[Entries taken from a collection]
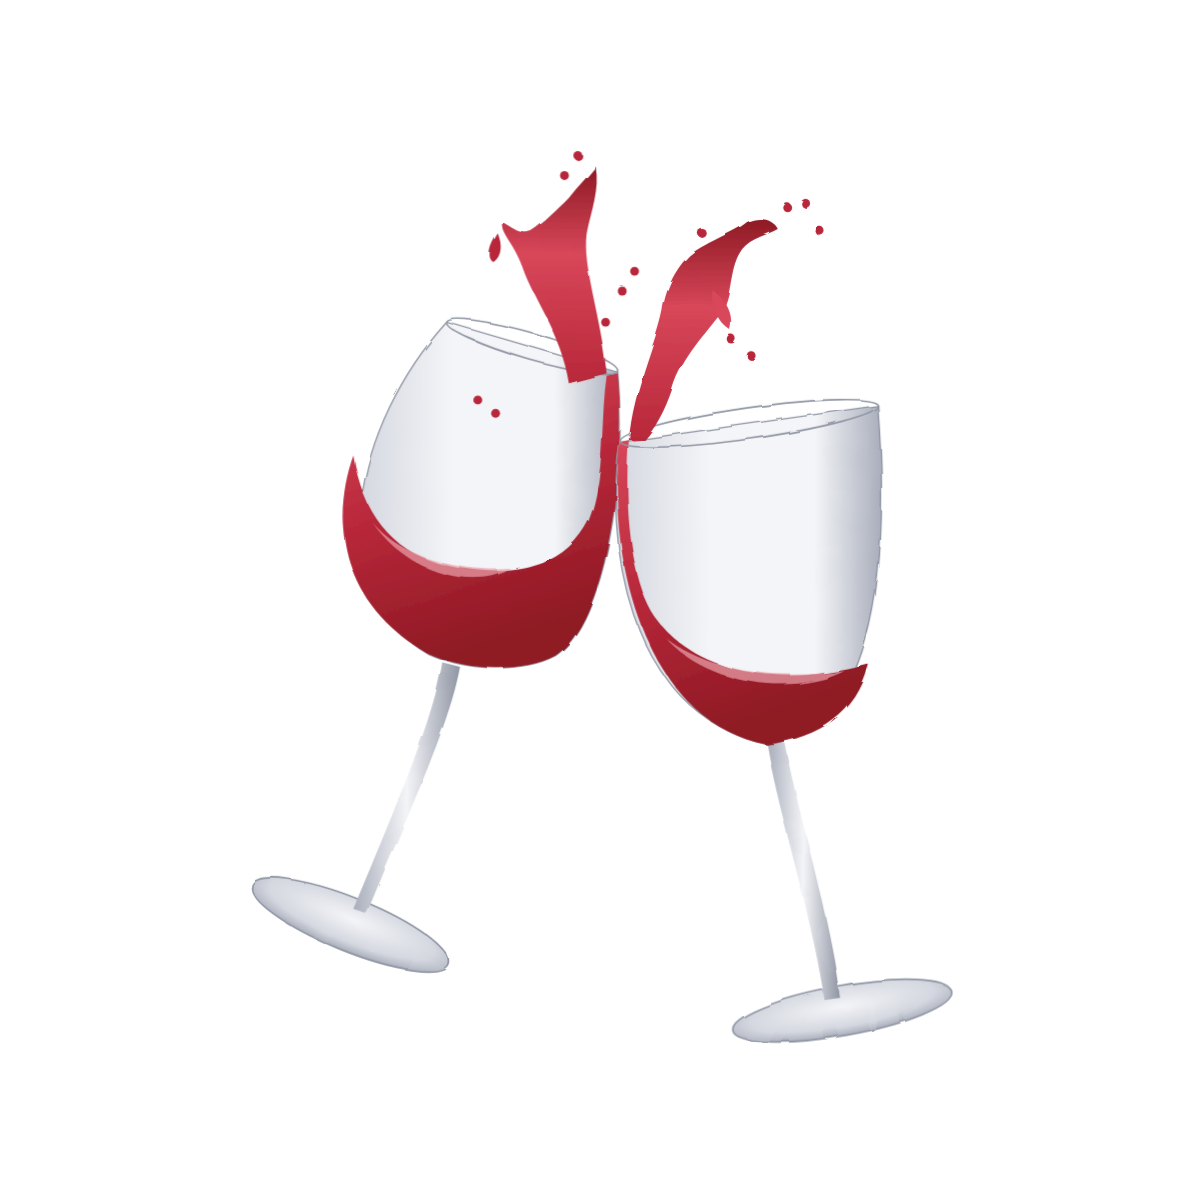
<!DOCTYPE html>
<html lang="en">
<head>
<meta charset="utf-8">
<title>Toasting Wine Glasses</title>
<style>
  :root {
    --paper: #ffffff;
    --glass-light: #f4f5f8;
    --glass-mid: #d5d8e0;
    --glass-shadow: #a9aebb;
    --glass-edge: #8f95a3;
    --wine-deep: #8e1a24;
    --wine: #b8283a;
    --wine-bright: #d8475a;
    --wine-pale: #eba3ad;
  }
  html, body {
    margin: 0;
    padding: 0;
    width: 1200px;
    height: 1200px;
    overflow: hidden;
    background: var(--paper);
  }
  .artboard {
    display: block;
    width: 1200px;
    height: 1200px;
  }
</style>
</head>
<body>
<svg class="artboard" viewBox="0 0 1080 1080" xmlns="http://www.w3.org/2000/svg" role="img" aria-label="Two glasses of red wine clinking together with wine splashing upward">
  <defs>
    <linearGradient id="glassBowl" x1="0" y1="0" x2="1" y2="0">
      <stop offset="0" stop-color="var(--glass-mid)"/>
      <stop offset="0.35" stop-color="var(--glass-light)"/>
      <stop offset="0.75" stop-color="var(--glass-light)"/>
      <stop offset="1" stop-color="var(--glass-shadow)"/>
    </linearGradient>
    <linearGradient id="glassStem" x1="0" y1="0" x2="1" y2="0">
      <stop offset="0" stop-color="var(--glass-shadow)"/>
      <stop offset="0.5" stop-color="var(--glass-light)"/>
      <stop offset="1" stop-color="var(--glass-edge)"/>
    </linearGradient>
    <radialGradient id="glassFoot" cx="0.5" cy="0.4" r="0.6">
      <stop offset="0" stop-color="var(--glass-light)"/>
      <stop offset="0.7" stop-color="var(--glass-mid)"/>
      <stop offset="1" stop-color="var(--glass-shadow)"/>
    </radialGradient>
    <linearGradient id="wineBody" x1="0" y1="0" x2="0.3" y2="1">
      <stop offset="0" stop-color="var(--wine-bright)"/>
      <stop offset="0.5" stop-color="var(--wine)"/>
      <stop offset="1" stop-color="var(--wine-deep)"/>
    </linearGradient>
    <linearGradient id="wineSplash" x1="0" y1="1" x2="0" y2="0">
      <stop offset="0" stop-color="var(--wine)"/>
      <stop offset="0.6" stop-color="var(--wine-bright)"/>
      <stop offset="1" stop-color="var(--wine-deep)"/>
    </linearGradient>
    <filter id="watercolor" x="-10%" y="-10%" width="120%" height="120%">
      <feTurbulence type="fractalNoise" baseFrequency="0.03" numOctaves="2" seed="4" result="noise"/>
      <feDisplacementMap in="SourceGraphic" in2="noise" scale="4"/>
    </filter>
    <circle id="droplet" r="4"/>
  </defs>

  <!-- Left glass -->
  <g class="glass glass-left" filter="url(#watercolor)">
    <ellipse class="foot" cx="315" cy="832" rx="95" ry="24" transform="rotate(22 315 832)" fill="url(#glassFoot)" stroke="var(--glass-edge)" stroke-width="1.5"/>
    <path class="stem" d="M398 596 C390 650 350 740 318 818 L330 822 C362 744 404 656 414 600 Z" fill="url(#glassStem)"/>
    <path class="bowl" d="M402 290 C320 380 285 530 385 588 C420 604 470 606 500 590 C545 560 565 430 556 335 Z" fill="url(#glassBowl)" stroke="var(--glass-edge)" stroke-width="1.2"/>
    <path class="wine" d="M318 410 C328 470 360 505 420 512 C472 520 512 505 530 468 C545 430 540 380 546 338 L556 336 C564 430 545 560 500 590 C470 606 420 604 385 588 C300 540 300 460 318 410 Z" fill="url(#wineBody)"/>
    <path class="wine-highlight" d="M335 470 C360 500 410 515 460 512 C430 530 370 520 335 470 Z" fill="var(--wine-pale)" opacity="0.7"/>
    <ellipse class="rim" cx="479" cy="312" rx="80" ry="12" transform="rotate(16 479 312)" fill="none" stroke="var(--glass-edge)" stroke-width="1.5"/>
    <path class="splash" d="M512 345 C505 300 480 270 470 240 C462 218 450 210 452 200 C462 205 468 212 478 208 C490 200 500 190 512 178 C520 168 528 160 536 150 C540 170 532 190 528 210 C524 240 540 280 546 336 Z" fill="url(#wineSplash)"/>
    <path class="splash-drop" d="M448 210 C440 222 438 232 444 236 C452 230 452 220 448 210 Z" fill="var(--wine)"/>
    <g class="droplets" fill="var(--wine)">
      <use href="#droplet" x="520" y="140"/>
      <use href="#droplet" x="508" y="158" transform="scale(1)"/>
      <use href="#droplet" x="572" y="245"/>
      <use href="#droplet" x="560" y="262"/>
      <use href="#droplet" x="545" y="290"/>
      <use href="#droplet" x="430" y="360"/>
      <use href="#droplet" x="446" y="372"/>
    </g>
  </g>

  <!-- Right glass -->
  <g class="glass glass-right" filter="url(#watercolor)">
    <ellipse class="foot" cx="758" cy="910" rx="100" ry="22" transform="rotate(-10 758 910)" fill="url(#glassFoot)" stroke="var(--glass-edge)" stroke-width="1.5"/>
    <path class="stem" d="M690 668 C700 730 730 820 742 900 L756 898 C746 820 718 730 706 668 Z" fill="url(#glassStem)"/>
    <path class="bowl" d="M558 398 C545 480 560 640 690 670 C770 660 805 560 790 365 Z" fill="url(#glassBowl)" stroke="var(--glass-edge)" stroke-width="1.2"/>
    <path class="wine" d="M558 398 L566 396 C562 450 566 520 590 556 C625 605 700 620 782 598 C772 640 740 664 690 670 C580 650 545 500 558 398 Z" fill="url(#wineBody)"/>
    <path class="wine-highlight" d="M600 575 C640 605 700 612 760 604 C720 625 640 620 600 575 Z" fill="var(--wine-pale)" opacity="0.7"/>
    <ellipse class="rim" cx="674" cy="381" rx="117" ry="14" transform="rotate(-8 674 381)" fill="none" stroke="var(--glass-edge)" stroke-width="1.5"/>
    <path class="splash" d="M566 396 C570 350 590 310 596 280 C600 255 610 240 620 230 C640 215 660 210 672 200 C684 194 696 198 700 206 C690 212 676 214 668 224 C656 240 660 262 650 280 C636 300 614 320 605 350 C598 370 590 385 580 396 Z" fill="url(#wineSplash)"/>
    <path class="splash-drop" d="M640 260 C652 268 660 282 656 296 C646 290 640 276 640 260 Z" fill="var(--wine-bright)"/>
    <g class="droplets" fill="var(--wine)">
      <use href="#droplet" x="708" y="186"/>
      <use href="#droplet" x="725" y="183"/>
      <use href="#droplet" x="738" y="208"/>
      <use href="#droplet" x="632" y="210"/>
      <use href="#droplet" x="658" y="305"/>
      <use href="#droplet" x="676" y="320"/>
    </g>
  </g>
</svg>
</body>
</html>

> [WHAT IS EXPECTED]: Exact copy, no pictures: return the entries word for word.

> [TASK RESPONSE]:
<!DOCTYPE html>
<html lang="en">
<head>
<meta charset="utf-8">
<title>Toasting Wine Glasses</title>
<style>
  :root {
    --paper: #ffffff;
    --glass-light: #f4f5f8;
    --glass-mid: #d5d8e0;
    --glass-shadow: #a9aebb;
    --glass-edge: #8f95a3;
    --wine-deep: #8e1a24;
    --wine: #b8283a;
    --wine-bright: #d8475a;
    --wine-pale: #eba3ad;
  }
  html, body {
    margin: 0;
    padding: 0;
    width: 1200px;
    height: 1200px;
    overflow: hidden;
    background: var(--paper);
  }
  .artboard {
    display: block;
    width: 1200px;
    height: 1200px;
  }
</style>
</head>
<body>
<svg class="artboard" viewBox="0 0 1080 1080" xmlns="http://www.w3.org/2000/svg" role="img" aria-label="Two glasses of red wine clinking together with wine splashing upward">
  <defs>
    <linearGradient id="glassBowl" x1="0" y1="0" x2="1" y2="0">
      <stop offset="0" stop-color="var(--glass-mid)"/>
      <stop offset="0.35" stop-color="var(--glass-light)"/>
      <stop offset="0.75" stop-color="var(--glass-light)"/>
      <stop offset="1" stop-color="var(--glass-shadow)"/>
    </linearGradient>
    <linearGradient id="glassStem" x1="0" y1="0" x2="1" y2="0">
      <stop offset="0" stop-color="var(--glass-shadow)"/>
      <stop offset="0.5" stop-color="var(--glass-light)"/>
      <stop offset="1" stop-color="var(--glass-edge)"/>
    </linearGradient>
    <radialGradient id="glassFoot" cx="0.5" cy="0.4" r="0.6">
      <stop offset="0" stop-color="var(--glass-light)"/>
      <stop offset="0.7" stop-color="var(--glass-mid)"/>
      <stop offset="1" stop-color="var(--glass-shadow)"/>
    </radialGradient>
    <linearGradient id="wineBody" x1="0" y1="0" x2="0.3" y2="1">
      <stop offset="0" stop-color="var(--wine-bright)"/>
      <stop offset="0.5" stop-color="var(--wine)"/>
      <stop offset="1" stop-color="var(--wine-deep)"/>
    </linearGradient>
    <linearGradient id="wineSplash" x1="0" y1="1" x2="0" y2="0">
      <stop offset="0" stop-color="var(--wine)"/>
      <stop offset="0.6" stop-color="var(--wine-bright)"/>
      <stop offset="1" stop-color="var(--wine-deep)"/>
    </linearGradient>
    <filter id="watercolor" x="-10%" y="-10%" width="120%" height="120%">
      <feTurbulence type="fractalNoise" baseFrequency="0.03" numOctaves="2" seed="4" result="noise"/>
      <feDisplacementMap in="SourceGraphic" in2="noise" scale="4"/>
    </filter>
    <circle id="droplet" r="4"/>
  </defs>

  <!-- Left glass -->
  <g class="glass glass-left" filter="url(#watercolor)">
    <ellipse class="foot" cx="315" cy="832" rx="95" ry="24" transform="rotate(22 315 832)" fill="url(#glassFoot)" stroke="var(--glass-edge)" stroke-width="1.5"/>
    <path class="stem" d="M398 596 C390 650 350 740 318 818 L330 822 C362 744 404 656 414 600 Z" fill="url(#glassStem)"/>
    <path class="bowl" d="M402 290 C320 380 285 530 385 588 C420 604 470 606 500 590 C545 560 565 430 556 335 Z" fill="url(#glassBowl)" stroke="var(--glass-edge)" stroke-width="1.2"/>
    <path class="wine" d="M318 410 C328 470 360 505 420 512 C472 520 512 505 530 468 C545 430 540 380 546 338 L556 336 C564 430 545 560 500 590 C470 606 420 604 385 588 C300 540 300 460 318 410 Z" fill="url(#wineBody)"/>
    <path class="wine-highlight" d="M335 470 C360 500 410 515 460 512 C430 530 370 520 335 470 Z" fill="var(--wine-pale)" opacity="0.7"/>
    <ellipse class="rim" cx="479" cy="312" rx="80" ry="12" transform="rotate(16 479 312)" fill="none" stroke="var(--glass-edge)" stroke-width="1.5"/>
    <path class="splash" d="M512 345 C505 300 480 270 470 240 C462 218 450 210 452 200 C462 205 468 212 478 208 C490 200 500 190 512 178 C520 168 528 160 536 150 C540 170 532 190 528 210 C524 240 540 280 546 336 Z" fill="url(#wineSplash)"/>
    <path class="splash-drop" d="M448 210 C440 222 438 232 444 236 C452 230 452 220 448 210 Z" fill="var(--wine)"/>
    <g class="droplets" fill="var(--wine)">
      <use href="#droplet" x="520" y="140"/>
      <use href="#droplet" x="508" y="158" transform="scale(1)"/>
      <use href="#droplet" x="572" y="245"/>
      <use href="#droplet" x="560" y="262"/>
      <use href="#droplet" x="545" y="290"/>
      <use href="#droplet" x="430" y="360"/>
      <use href="#droplet" x="446" y="372"/>
    </g>
  </g>

  <!-- Right glass -->
  <g class="glass glass-right" filter="url(#watercolor)">
    <ellipse class="foot" cx="758" cy="910" rx="100" ry="22" transform="rotate(-10 758 910)" fill="url(#glassFoot)" stroke="var(--glass-edge)" stroke-width="1.5"/>
    <path class="stem" d="M690 668 C700 730 730 820 742 900 L756 898 C746 820 718 730 706 668 Z" fill="url(#glassStem)"/>
    <path class="bowl" d="M558 398 C545 480 560 640 690 670 C770 660 805 560 790 365 Z" fill="url(#glassBowl)" stroke="var(--glass-edge)" stroke-width="1.2"/>
    <path class="wine" d="M558 398 L566 396 C562 450 566 520 590 556 C625 605 700 620 782 598 C772 640 740 664 690 670 C580 650 545 500 558 398 Z" fill="url(#wineBody)"/>
    <path class="wine-highlight" d="M600 575 C640 605 700 612 760 604 C720 625 640 620 600 575 Z" fill="var(--wine-pale)" opacity="0.7"/>
    <ellipse class="rim" cx="674" cy="381" rx="117" ry="14" transform="rotate(-8 674 381)" fill="none" stroke="var(--glass-edge)" stroke-width="1.5"/>
    <path class="splash" d="M566 396 C570 350 590 310 596 280 C600 255 610 240 620 230 C640 215 660 210 672 200 C684 194 696 198 700 206 C690 212 676 214 668 224 C656 240 660 262 650 280 C636 300 614 320 605 350 C598 370 590 385 580 396 Z" fill="url(#wineSplash)"/>
    <path class="splash-drop" d="M640 260 C652 268 660 282 656 296 C646 290 640 276 640 260 Z" fill="var(--wine-bright)"/>
    <g class="droplets" fill="var(--wine)">
      <use href="#droplet" x="708" y="186"/>
      <use href="#droplet" x="725" y="183"/>
      <use href="#droplet" x="738" y="208"/>
      <use href="#droplet" x="632" y="210"/>
      <use href="#droplet" x="658" y="305"/>
      <use href="#droplet" x="676" y="320"/>
    </g>
  </g>
</svg>
</body>
</html>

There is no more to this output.